> Data for the task:
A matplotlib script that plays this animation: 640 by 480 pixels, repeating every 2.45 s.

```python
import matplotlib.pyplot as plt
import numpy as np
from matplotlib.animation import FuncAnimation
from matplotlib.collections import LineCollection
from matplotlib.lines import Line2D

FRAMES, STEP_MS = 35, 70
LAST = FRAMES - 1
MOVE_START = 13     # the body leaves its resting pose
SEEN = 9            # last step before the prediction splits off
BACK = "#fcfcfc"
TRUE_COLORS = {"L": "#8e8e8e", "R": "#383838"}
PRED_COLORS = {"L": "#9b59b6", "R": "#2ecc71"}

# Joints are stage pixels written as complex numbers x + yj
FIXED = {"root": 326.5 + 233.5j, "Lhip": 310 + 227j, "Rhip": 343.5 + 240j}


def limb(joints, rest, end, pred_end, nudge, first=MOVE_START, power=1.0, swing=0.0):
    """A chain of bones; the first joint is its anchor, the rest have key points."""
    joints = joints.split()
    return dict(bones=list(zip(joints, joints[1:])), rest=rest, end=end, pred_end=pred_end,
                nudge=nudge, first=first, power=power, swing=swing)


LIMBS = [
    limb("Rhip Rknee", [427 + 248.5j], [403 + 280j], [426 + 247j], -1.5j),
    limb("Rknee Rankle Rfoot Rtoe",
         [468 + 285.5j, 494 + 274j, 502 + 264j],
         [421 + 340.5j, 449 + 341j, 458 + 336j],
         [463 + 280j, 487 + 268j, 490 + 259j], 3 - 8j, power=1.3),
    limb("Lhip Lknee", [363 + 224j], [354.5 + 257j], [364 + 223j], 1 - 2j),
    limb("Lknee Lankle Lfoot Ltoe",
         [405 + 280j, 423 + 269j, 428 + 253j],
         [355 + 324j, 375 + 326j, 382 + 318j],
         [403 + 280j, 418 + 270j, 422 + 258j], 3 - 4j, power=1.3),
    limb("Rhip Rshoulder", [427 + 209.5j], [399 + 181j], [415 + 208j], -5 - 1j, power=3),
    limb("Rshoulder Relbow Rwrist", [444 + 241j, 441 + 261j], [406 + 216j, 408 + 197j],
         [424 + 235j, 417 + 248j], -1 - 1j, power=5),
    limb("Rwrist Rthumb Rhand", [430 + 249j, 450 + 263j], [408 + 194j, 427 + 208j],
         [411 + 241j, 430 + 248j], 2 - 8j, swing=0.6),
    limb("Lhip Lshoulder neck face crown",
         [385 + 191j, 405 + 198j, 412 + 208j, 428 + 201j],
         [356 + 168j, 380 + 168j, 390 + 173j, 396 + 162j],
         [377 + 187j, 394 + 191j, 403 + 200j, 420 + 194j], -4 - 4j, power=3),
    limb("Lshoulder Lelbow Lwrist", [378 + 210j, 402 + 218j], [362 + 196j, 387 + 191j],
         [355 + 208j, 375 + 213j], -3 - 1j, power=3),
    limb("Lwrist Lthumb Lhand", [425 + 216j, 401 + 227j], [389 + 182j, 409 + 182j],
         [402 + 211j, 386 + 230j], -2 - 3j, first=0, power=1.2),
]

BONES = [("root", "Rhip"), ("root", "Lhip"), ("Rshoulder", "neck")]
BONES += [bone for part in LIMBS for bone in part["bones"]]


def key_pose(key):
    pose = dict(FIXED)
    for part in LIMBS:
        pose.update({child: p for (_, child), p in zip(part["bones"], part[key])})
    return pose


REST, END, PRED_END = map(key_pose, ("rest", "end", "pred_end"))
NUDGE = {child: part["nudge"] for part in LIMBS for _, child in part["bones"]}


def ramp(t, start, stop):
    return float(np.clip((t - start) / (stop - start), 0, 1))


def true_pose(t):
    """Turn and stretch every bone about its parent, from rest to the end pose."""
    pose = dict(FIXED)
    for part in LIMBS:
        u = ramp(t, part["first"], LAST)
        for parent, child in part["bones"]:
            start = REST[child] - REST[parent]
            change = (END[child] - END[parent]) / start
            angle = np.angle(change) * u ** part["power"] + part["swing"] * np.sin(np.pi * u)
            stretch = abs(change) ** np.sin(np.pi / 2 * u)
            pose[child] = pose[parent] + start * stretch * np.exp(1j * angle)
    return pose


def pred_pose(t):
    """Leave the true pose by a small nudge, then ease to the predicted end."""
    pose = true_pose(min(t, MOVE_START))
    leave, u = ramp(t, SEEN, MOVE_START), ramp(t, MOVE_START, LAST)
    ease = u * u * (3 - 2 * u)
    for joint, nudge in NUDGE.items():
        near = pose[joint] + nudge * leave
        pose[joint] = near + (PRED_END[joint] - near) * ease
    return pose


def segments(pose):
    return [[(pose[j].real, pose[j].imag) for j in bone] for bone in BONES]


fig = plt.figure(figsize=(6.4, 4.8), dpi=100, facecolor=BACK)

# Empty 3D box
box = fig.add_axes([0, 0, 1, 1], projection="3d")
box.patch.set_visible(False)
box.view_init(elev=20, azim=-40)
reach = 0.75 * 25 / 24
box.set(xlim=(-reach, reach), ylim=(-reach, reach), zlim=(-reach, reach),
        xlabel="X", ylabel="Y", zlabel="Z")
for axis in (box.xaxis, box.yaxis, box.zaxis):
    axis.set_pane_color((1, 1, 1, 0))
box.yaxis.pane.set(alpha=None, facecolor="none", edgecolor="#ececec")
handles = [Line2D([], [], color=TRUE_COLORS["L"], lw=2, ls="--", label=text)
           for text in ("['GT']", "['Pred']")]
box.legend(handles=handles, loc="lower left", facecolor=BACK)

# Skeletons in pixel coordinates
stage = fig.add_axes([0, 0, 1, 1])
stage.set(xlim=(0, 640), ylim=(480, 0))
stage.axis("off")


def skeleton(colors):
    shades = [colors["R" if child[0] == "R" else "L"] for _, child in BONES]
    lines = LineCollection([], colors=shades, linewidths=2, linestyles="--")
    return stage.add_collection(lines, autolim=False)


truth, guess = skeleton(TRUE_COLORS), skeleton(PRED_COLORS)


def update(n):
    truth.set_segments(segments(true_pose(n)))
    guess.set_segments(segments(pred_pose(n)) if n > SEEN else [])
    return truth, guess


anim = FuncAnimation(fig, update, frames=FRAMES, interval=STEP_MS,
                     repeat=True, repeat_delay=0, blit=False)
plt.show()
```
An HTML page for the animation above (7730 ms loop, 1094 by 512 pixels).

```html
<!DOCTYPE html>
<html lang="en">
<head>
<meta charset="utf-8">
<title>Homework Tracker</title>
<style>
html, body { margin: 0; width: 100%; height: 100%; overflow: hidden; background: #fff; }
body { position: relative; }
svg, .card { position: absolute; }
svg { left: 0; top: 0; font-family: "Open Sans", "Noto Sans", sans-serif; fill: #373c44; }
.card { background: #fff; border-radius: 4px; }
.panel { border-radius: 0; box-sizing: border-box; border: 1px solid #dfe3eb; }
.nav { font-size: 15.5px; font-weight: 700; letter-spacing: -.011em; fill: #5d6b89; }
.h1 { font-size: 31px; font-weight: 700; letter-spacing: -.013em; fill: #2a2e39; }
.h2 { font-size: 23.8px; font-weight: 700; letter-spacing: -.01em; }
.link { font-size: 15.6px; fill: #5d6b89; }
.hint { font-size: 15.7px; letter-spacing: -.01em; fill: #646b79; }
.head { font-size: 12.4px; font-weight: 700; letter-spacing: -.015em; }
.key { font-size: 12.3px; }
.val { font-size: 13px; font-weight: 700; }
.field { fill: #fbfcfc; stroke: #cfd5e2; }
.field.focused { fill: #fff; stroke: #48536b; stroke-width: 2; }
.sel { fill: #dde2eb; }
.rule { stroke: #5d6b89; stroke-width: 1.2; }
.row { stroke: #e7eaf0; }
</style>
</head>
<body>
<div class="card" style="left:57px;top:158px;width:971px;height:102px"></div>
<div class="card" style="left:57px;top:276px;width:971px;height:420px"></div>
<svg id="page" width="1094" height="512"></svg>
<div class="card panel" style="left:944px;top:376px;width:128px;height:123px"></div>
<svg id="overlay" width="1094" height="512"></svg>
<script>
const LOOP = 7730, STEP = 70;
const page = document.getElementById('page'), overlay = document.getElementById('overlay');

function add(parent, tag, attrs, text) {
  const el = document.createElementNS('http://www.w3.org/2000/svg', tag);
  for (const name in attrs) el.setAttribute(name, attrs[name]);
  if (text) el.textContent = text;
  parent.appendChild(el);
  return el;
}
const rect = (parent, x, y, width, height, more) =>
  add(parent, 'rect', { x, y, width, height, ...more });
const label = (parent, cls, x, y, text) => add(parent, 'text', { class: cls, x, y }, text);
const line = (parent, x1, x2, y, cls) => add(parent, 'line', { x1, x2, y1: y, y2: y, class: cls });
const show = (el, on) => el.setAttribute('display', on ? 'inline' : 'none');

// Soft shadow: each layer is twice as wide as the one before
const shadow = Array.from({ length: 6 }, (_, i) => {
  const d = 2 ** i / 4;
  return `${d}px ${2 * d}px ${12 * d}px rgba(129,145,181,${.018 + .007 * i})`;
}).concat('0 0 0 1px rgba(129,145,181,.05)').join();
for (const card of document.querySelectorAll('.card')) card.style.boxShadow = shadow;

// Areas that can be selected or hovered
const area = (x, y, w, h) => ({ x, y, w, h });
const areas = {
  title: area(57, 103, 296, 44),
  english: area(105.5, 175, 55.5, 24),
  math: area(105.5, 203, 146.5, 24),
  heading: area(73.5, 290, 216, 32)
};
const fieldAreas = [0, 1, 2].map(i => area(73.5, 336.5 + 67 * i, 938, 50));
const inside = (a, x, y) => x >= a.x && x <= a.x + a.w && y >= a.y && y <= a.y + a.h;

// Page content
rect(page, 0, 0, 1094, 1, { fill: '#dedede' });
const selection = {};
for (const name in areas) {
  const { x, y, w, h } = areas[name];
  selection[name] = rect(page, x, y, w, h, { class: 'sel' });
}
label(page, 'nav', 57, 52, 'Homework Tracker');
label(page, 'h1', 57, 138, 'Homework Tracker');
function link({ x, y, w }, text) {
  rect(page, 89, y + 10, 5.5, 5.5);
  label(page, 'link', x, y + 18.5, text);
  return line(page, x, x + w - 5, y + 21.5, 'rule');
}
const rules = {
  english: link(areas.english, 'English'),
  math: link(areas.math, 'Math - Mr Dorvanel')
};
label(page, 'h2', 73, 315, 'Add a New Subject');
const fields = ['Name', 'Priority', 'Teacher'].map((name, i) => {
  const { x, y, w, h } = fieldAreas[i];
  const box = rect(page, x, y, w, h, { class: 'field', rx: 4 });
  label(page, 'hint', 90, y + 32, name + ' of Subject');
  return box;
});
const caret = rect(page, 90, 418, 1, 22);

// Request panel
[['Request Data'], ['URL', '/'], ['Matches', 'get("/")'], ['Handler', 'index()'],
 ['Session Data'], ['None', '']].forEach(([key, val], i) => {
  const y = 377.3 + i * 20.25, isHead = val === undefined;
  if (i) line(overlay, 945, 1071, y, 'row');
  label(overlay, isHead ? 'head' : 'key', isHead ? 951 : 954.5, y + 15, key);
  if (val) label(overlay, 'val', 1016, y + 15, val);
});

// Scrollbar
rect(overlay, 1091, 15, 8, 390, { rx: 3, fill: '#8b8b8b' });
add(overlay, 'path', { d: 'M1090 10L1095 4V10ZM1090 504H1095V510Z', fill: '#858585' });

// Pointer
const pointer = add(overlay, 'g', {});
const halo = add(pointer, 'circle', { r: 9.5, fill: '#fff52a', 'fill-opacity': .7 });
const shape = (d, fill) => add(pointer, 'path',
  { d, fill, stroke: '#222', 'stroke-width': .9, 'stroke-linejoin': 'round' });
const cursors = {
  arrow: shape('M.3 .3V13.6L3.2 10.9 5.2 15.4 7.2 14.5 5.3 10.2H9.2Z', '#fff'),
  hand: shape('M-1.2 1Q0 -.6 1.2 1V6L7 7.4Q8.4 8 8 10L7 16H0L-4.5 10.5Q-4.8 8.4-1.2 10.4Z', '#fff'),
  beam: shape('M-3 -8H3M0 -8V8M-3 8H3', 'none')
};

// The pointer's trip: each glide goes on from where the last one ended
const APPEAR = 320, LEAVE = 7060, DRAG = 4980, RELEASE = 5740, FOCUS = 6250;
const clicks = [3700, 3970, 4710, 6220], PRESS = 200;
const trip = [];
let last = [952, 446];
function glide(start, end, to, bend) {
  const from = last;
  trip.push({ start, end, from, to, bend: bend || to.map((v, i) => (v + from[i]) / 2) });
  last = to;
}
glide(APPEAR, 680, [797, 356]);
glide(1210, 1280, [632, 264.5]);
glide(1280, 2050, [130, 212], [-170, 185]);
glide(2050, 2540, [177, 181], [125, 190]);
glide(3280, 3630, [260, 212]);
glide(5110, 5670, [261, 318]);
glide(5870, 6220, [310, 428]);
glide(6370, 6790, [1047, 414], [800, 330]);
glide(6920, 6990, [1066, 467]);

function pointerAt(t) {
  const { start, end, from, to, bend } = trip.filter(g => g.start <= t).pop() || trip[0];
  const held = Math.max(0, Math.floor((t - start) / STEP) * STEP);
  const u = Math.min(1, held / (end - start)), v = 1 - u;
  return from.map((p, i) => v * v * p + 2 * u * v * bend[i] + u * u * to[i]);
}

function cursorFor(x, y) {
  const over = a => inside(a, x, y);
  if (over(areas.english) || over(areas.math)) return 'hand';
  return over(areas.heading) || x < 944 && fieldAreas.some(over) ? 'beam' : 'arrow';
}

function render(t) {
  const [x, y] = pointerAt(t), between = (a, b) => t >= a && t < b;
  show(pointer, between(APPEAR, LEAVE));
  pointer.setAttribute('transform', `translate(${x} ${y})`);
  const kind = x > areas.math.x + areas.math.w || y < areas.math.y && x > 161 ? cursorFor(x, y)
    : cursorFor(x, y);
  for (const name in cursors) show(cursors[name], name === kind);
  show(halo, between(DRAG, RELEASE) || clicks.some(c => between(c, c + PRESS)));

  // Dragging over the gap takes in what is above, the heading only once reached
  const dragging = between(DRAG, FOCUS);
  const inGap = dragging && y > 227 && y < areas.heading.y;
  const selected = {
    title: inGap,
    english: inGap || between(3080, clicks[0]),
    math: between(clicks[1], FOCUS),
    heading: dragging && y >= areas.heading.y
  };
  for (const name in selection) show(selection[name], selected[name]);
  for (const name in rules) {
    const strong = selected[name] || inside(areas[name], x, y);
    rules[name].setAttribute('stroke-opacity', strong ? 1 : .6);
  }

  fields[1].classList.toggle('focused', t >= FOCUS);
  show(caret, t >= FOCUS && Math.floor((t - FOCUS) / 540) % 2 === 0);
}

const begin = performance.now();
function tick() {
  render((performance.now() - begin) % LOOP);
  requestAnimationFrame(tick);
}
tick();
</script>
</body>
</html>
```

> Assignment:
Find all lines holding the word "stage" in the records above and copy them.

> Result of this task:
# Joints are stage pixels written as complex numbers x + yj
stage = fig.add_axes([0, 0, 1, 1])
stage.set(xlim=(0, 640), ylim=(480, 0))
stage.axis("off")
    return stage.add_collection(lines, autolim=False)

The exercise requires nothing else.